John J. Valenta, 67, of Wheaton, pleaded guilty to theft by deception of more than $100,000 from a school. In exchange for his plea, prosecutors agreed to cap their sentencing recommendation at 10 years in prison.
Valenta's next court date is April 18 and he will be sentenced May 19.
He was charged in February 2015 with multiple counts of theft and forgery related to his tenure as a part-time engineer at WDCB 90.9-FM.
Prosecutors allege that while working at the radio station from June 10, 2006, through Dec. 19, 2013, Valenta billed the college for more than $200,000 from his private company, Broadcast Technologies, including invoices for parts that were never used and labor that was never performed.
"An audit revealed that between June 10, 2006, and Dec. 2, 2013, the defendant submitted Broadcast Technologies invoices to the College of DuPage for merchandise that was purportedly being replaced at WDCB radio station," Assistant State's Attorney Ken Tatarelis told Judge Liam Brennan. "The College of DuPage paid approximately $200,829.77, based on those invoices where the merchandise that was listed in those invoices was never delivered to WDCB radio station."
Tatarelis said Valenta told police in January 2014 that he submitted false invoices because he felt he should have been employed full time at the station. He also said he needed money to support his six children, including one with special needs.
Valenta told police that only about 10 percent of the invoices he billed to the college were legitimate and some of the fictitious invoices were created to compensate for the hazard of having to climb the radio station's tower five or six times that year.
At the time of his arrest, Valenta was on probation for a 2011 conviction for submitting $11,000 in fake invoices to Elmhurst College for services at that school's radio station.
Brennan previously ruled that prosecutors would not have been allowed to disclose that information had the case gone to trial, which was scheduled to begin Wednesday.

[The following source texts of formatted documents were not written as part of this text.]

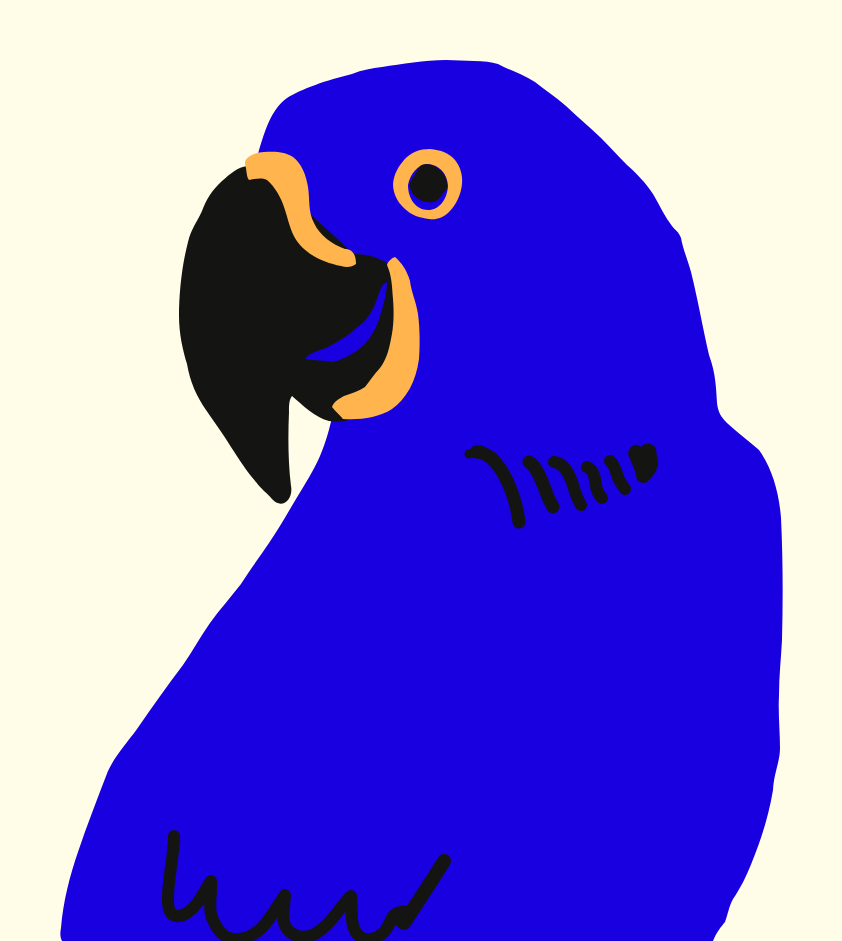
<!DOCTYPE html>
<html lang="en">
<head>
<meta charset="utf-8">
<title>Blue macaw</title>
<style>
:root { --cream: #fffde8; --blue: #1800e0; --ink: #141512; --amber: #ffb44d; }
html, body { margin: 0; background: var(--cream); overflow: hidden; }
svg { display: block; width: 842px; height: 941px; }
.paper { fill: var(--cream); }
.plumage { fill: var(--blue); }
.beak, .pupil { fill: var(--ink); }
.skin { fill: var(--amber); }
.feathers { fill: none; stroke: var(--ink); stroke-linecap: round; stroke-linejoin: round; }
</style>
</head>
<body>
<svg viewBox="0 0 842 941" role="img" aria-label="Blue macaw with a black beak and yellow markings, looking left">
  <rect class="paper" width="842" height="941"/>

  <path class="plumage" d="M258 154C264 133 271 109 287 98C301 89 327 80 352 74C362 70 372 68 382 67C402 64 424 60 446 60C465 61 485 60 498 64C509 70 522 74 535 82C546 91 556 97 566 106C577 117 590 127 601 138C610 147 618 156 627 165C636 173 646 183 653 194C660 206 665 217 672 226C675 230 679 232 681 238C683 249 688 261 691 272C698 300 703 329 709 355C716 374 716 389 717 403C718 412 721 417 727 423C738 433 749 441 759 450C772 468 779 492 781 518C783 560 783 600 782 640C781 659 779 676 779 695C778 713 780 731 780 748C780 762 774 772 773 790C769 815 761 840 752 862C746 877 740 889 733 899C729 906 728 914 725 922C721 927 717 931 713 941H62C60 937 60 933 61 928C63 902 70 875 78 852C87 825 98 797 108 771C115 756 126 744 137 729C152 707 167 686 183 665C192 652 200 637 210 623C220 609 231 597 241 584C250 570 260 556 269 543C278 530 287 514 296 499C305 484 314 470 320 456C326 442 329 430 333 414L300 300Z"/>

  <g class="head-markings">
    <path class="beak" d="M247 166C238 167 230 174 222 181C212 190 206 200 202 211C197 222 191 229 188 242C182 265 179 292 179 316C179 334 183 351 187 364C190 382 197 397 206 410C215 423 223 434 231 447C239 459 247 472 256 482C261 489 267 493 272 499C277 505 284 505 288 500C291 496 292 491 291 486C288 461 288 436 289 412C289 405 289 400 292 396C301 404 316 418 329 421C342 423 351 421 360 412L395 350L398 290L388 264C380 258 368 254 354 254L300 205L265 168Z"/>
    <path class="plumage" d="M387 282C382 283 380 291 377 299C373 310 369 318 360 325C350 334 340 341 328 347C320 351 309 352 305 359C315 361 324 360 333 362C345 359 356 352 364 345C372 336 377 327 380 316C384 304 387 292 387 282Z"/>
    <path class="skin" d="M245 164C244 157 256 152 264 152C276 151 286 152 293 157C302 164 306 175 308 187C310 200 308 212 314 223C320 236 332 244 345 249C352 249 356 254 356 264C352 267 347 268 341 266C326 263 311 257 300 245C291 235 289 222 285 210C281 197 275 187 267 180C261 177 255 179 249 180C246 176 247 170 245 164Z"/>
    <path class="skin" d="M387 265C388 261 392 258 395 257C402 263 407 271 410 281C411 291 416 301 418 314C420 329 420 347 419 359C416 382 406 399 392 409C378 418 360 420 343 419C340 415 336 412 332 407C334 401 339 399 344 396C352 393 359 391 365 387C370 381 374 374 380 368C386 360 389 350 391 339C394 326 394 312 393 299C392 287 392 276 387 265Z"/>
  </g>

  <g class="eye">
    <path class="skin" d="M393 184C394 174 398 167 404 160C411 152 420 149 430 149C441 150 449 153 455 160C460 166 463 175 462 184C461 195 456 205 449 212C443 218 436 220 429 219C420 218 411 215 405 209C397 202 393 193 393 184Z"/>
    <path class="plumage" d="M408 185C410 174 418 164 428 164C439 165 447 173 448 186C447 200 439 210 428 210C416 210 408 199 408 185Z"/>
    <path class="pupil" d="M409 185C412 178 416 173 420 166C425 162 434 164 440 170C446 175 448 182 447 189C443 192 441 198 436 201C431 204 422 202 417 198C413 195 411 191 409 185Z"/>
  </g>

  <g class="feathers neck-feathers">
    <path stroke-width="13" d="M476 452C487 452 496 461 503 473C512 489 517 506 519 522"/>
    <path stroke-width="9" d="M469 454L481 450"/>
    <path stroke-width="13" d="M529 462C537 467 541 479 545 489C547 496 550 502 553 507"/>
    <path stroke-width="12" d="M554 462C564 463 569 473 573 485C575 493 578 500 581 505"/>
    <path stroke-width="12" d="M587 467C594 470 595 478 596 486C597 492 599 495 602 498"/>
    <path stroke-width="12" d="M610 461C615 465 616 472 619 480L625 489"/>
    <path class="pupil" stroke="none" fill="#141512" d="M628 454C629 446 636 442 641 447C645 442 654 443 656 449C656 455 659 460 658 466C656 472 652 478 647 482C641 485 636 480 636 475C635 469 630 460 628 454Z"/>
  </g>

  <g class="feathers wing-feathers">
    <path stroke-width="12" d="M174 836C174 858 167 881 168 903C169 917 177 919 187 913C199 905 203 893 211 881C212 897 207 910 214 922C219 933 226 940 239 939C263 937 272 913 285 895C284 910 280 924 290 932C297 938 307 938 315 934C332 924 338 909 351 896C353 909 349 926 358 935C365 942 376 940 384 932C390 926 391 915 397 913L405 911"/>
    <path stroke-width="14" d="M396 916L404 923C419 900 432 881 444 861"/>
  </g>
</svg>
</body>
</html>
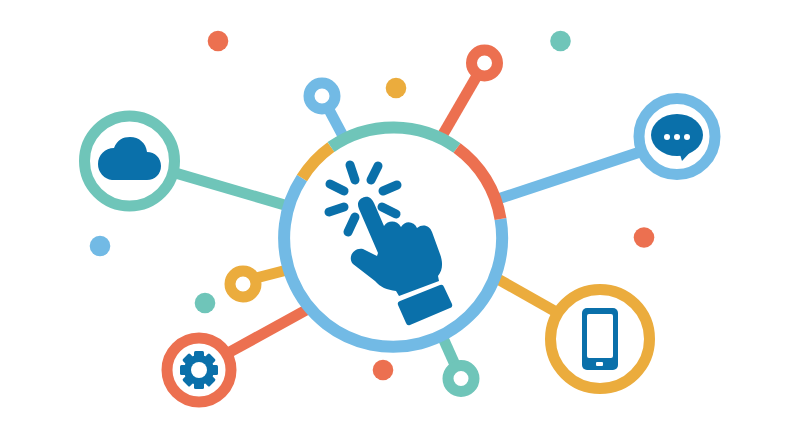
<!DOCTYPE html>
<html lang="en">
<head>
<meta charset="utf-8">
<title>Connected services</title>
<style>
:root {
  --paper: #ffffff;
  --sky: #72bae5;
  --teal: #6fc5b9;
  --coral: #ec7050;
  --amber: #ebac3d;
  --navy: #0a70aa;
}
html, body { margin: 0; background: var(--paper); overflow: hidden; }
svg { display: block; width: 800px; height: 445px; }
.sky { --tone: var(--sky); }
.teal { --tone: var(--teal); }
.coral { --tone: var(--coral); }
.amber { --tone: var(--amber); }
.link { stroke: var(--tone); stroke-width: 11; fill: none; }
.ring { stroke: var(--tone); stroke-width: 11; fill: var(--paper); }
.arc { stroke: var(--tone); stroke-width: 12; fill: none; }
.dot { fill: var(--tone); }
.icon { fill: var(--navy); }
.gap { fill: var(--paper); }
.rays { stroke: var(--navy); stroke-width: 9; stroke-linecap: round; }
</style>
</head>
<body>
<svg viewBox="0 0 800 445" role="img" aria-label="A pointing hand in a circle linked to cloud, chat, phone and settings icons">
  <defs>
    <rect id="tooth" x="-5" y="-19" width="10" height="12" rx="1.5"/>
  </defs>

  <g id="dots">
    <circle class="dot coral" cx="218" cy="41" r="10.3"/>
    <circle class="dot teal" cx="560.5" cy="41" r="10.3"/>
    <circle class="dot amber" cx="396" cy="88" r="10.3"/>
    <circle class="dot sky" cx="100" cy="246" r="10.3"/>
    <circle class="dot teal" cx="205" cy="303" r="10.3"/>
    <circle class="dot coral" cx="644" cy="237.5" r="10.3"/>
    <circle class="dot coral" cx="383" cy="370" r="10.3"/>
  </g>

  <g id="links">
    <line class="link teal" x1="172" y1="172" x2="288" y2="206"/>
    <line class="link sky" x1="327" y1="106" x2="343" y2="136"/>
    <line class="link coral" x1="478" y1="74" x2="442" y2="136"/>
    <line class="link sky" x1="640" y1="152" x2="498" y2="199"/>
    <line class="link amber" x1="256" y1="278" x2="287" y2="270"/>
    <line class="link coral" x1="228" y1="353" x2="308" y2="309"/>
    <line class="link teal" x1="443" y1="338" x2="456" y2="367"/>
    <line class="link amber" x1="496" y1="278" x2="558" y2="313"/>
  </g>

  <g id="small-nodes">
    <circle class="ring sky" cx="322" cy="96" r="13"/>
    <circle class="ring coral" cx="484.5" cy="63" r="13"/>
    <circle class="ring amber" cx="243" cy="284" r="13"/>
    <circle class="ring teal" cx="461" cy="378.5" r="13"/>
  </g>

  <g id="cloud-node">
    <circle class="ring teal" cx="129.5" cy="161" r="45"/>
    <path class="icon" d="M112 180A16 16 0 0 1 98 164C98 155 105 148 114 148C117 140 123 137 130 137C139 137 146 143 147 152C155 152 161 158 161 166C161 174 155 180 147 180Z"/>
  </g>

  <g id="chat-node">
    <circle class="ring sky" cx="677" cy="136.500" r="38"/>
    <ellipse class="icon" cx="677" cy="135" rx="26" ry="21"/>
    <path class="icon" d="M679 151L682 161L694 148Z"/>
    <circle class="gap" cx="667" cy="137" r="3"/>
    <circle class="gap" cx="677" cy="137" r="3"/>
    <circle class="gap" cx="687" cy="137" r="3"/>
  </g>

  <g id="phone-node">
    <circle class="ring amber" cx="600" cy="339" r="49.500"/>
    <rect class="icon" x="582" y="308" width="36" height="62" rx="5"/>
    <rect class="gap" x="587" y="314" width="26" height="44" rx="2"/>
    <rect class="gap" x="596" y="362" width="7" height="4" rx="1"/>
  </g>

  <g id="settings-node">
    <circle class="ring coral" cx="199" cy="370" r="32"/>
    <g class="icon" transform="translate(199 370)">
      <circle r="15"/>
      <use href="#tooth"/>
      <use href="#tooth" transform="rotate(45)"/>
      <use href="#tooth" transform="rotate(90)"/>
      <use href="#tooth" transform="rotate(135)"/>
      <use href="#tooth" transform="rotate(180)"/>
      <use href="#tooth" transform="rotate(225)"/>
      <use href="#tooth" transform="rotate(270)"/>
      <use href="#tooth" transform="rotate(315)"/>
      <circle class="gap" r="8"/>
    </g>
  </g>

  <g id="hub">
    <circle class="gap" cx="393" cy="237" r="109"/>
    <path class="arc sky" d="M500.500 219A109 109 0 1 1 302 178"/>
    <path class="arc amber" d="M302 178A109 109 0 0 1 331 147"/>
    <path class="arc teal" d="M331 147A109 109 0 0 1 457 148"/>
    <path class="arc coral" d="M457 148A109 109 0 0 1 500.500 219"/>
  </g>

  <g id="tap">
    <g class="rays">
      <line x1="350" y1="165" x2="355" y2="180"/>
      <line x1="378" y1="166" x2="371" y2="180"/>
      <line x1="330" y1="184" x2="344" y2="191"/>
      <line x1="397" y1="185" x2="383" y2="191"/>
      <line x1="329" y1="212" x2="344" y2="207"/>
      <line x1="382" y1="207" x2="396" y2="214"/>
      <line x1="355" y1="217" x2="348" y2="232"/>
    </g>
    <path class="icon" d="M359 209C356 202 360 198 365 197C369 196 372 199 374 203L384 226C388 220 397 220 401 227C405 220 414 221 417 228C423 223 430 226 432 232L440 254C443 262 443 270 438 276L439 281L399 296L396 291C387 290 380 287 375 281L353 264C347 257 354 247 363 249L377 256L378 253Z"/>
    <path class="icon" d="M400 301L440 285Q443 284 444 287L452 304Q453 307 450 308L410 325Q407 326 406 323L398 305Q397 302 400 301Z"/>
  </g>
</svg>
</body>
</html>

"Mr. Valenta's fraud violated the public trust in addition to harming the college," COD President Ann Rondeau said in a written statement. "Now that he has admitted his guilt, the college will continue its efforts to ensure that he is held fully accountable, including by seeking restitution."